------ RECORDS PROVIDED ------

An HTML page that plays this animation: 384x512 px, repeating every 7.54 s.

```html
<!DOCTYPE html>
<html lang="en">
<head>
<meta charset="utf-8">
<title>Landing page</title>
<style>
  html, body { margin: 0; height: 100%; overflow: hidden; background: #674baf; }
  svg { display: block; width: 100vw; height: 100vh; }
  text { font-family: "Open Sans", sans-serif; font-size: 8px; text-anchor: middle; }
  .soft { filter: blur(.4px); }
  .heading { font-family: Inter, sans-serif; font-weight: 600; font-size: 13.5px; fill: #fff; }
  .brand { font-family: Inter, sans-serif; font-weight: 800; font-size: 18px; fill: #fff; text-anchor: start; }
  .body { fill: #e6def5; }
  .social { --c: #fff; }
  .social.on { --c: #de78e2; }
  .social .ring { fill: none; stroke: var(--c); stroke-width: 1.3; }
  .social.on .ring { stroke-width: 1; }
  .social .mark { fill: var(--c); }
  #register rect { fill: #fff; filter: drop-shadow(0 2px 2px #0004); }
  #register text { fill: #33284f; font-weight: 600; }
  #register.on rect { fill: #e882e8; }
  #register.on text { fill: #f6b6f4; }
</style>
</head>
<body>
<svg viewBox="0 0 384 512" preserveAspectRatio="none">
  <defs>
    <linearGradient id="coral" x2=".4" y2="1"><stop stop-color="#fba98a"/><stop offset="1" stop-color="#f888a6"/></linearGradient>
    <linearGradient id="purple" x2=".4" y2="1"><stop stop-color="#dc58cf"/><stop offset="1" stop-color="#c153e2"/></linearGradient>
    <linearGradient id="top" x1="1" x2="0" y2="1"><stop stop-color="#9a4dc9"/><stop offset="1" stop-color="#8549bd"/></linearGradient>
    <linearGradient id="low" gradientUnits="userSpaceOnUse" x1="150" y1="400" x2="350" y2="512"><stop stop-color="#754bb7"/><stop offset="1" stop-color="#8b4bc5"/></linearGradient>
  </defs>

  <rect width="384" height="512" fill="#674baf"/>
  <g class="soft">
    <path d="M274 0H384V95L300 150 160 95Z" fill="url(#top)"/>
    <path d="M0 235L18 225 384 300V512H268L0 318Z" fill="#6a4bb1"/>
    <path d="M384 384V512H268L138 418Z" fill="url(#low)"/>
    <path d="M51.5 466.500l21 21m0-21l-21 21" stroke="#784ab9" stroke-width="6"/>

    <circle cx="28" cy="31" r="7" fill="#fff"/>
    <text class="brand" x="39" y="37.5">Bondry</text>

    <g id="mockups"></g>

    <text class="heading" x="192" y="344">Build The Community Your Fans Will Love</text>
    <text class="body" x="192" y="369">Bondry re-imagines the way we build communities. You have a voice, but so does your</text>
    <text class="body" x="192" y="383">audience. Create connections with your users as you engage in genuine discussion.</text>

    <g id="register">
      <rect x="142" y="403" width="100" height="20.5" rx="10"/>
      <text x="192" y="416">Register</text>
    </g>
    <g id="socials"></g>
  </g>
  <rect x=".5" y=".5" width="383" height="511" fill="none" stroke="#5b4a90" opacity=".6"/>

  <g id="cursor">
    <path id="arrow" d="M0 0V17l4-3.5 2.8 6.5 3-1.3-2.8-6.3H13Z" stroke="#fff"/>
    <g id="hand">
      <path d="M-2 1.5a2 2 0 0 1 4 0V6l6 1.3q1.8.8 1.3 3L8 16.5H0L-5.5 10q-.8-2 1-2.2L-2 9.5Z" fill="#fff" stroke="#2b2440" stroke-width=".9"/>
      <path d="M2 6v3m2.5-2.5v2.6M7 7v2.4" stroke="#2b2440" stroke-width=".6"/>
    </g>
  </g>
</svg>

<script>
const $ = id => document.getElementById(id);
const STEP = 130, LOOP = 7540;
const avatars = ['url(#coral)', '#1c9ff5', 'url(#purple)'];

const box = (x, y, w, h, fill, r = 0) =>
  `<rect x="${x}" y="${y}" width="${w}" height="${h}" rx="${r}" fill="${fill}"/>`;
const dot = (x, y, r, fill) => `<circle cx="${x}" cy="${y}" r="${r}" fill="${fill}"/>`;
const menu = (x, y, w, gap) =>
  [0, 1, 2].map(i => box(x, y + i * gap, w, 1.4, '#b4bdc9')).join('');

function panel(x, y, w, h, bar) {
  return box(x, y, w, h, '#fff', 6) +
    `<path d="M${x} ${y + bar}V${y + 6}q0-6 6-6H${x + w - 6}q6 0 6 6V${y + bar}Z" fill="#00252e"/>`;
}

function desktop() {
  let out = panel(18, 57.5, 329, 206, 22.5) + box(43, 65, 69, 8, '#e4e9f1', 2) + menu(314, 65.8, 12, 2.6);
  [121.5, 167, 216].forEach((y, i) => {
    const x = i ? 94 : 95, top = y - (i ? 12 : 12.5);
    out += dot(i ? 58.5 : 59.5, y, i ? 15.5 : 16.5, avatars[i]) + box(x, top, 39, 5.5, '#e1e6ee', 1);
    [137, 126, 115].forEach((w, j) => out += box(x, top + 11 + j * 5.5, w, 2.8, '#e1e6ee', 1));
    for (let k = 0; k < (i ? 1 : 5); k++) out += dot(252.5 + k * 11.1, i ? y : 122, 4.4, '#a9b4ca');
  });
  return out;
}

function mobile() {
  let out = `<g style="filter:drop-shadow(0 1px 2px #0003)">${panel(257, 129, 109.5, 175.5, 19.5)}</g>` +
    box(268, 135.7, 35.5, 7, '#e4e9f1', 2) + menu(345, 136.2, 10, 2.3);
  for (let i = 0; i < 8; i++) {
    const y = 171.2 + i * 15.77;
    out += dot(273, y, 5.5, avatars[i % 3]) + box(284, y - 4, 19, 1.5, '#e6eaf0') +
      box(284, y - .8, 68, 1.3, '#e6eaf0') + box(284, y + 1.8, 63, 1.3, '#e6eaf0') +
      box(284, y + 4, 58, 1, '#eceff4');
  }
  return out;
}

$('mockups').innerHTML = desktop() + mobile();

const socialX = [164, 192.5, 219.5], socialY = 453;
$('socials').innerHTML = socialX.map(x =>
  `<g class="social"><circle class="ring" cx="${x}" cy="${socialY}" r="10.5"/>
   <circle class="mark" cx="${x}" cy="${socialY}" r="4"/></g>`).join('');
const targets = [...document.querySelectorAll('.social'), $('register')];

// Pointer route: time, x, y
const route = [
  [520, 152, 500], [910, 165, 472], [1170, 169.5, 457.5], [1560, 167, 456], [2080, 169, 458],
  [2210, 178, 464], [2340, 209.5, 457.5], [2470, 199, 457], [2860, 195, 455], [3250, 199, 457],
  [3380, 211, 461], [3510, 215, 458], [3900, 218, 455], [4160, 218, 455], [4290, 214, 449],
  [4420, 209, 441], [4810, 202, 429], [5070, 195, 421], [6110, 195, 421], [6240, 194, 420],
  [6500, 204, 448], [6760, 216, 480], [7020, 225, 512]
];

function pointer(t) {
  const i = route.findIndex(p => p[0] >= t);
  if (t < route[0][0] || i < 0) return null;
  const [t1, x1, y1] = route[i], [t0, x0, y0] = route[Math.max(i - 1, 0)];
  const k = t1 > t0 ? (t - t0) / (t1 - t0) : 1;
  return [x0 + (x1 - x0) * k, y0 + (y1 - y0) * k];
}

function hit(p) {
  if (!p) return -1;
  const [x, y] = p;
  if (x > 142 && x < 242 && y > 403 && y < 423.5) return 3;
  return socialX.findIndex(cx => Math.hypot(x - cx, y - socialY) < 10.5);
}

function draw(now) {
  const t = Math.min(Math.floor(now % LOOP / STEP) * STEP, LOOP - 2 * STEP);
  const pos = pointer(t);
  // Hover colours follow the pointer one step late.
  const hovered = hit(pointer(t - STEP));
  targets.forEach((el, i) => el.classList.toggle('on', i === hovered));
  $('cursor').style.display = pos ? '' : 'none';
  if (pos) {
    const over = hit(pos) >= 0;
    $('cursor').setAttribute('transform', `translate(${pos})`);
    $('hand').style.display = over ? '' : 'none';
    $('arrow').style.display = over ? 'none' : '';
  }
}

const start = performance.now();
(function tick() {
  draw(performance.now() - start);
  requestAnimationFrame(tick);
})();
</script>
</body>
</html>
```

------

▶ _EXERCISE DESCRIPTION_
Copy every line from the records above that contains the string "function".

▶ _SOLUTION TO THIS PROBLEM_
function panel(x, y, w, h, bar) {
function desktop() {
function mobile() {
function pointer(t) {
function hit(p) {
function draw(now) {
(function tick() {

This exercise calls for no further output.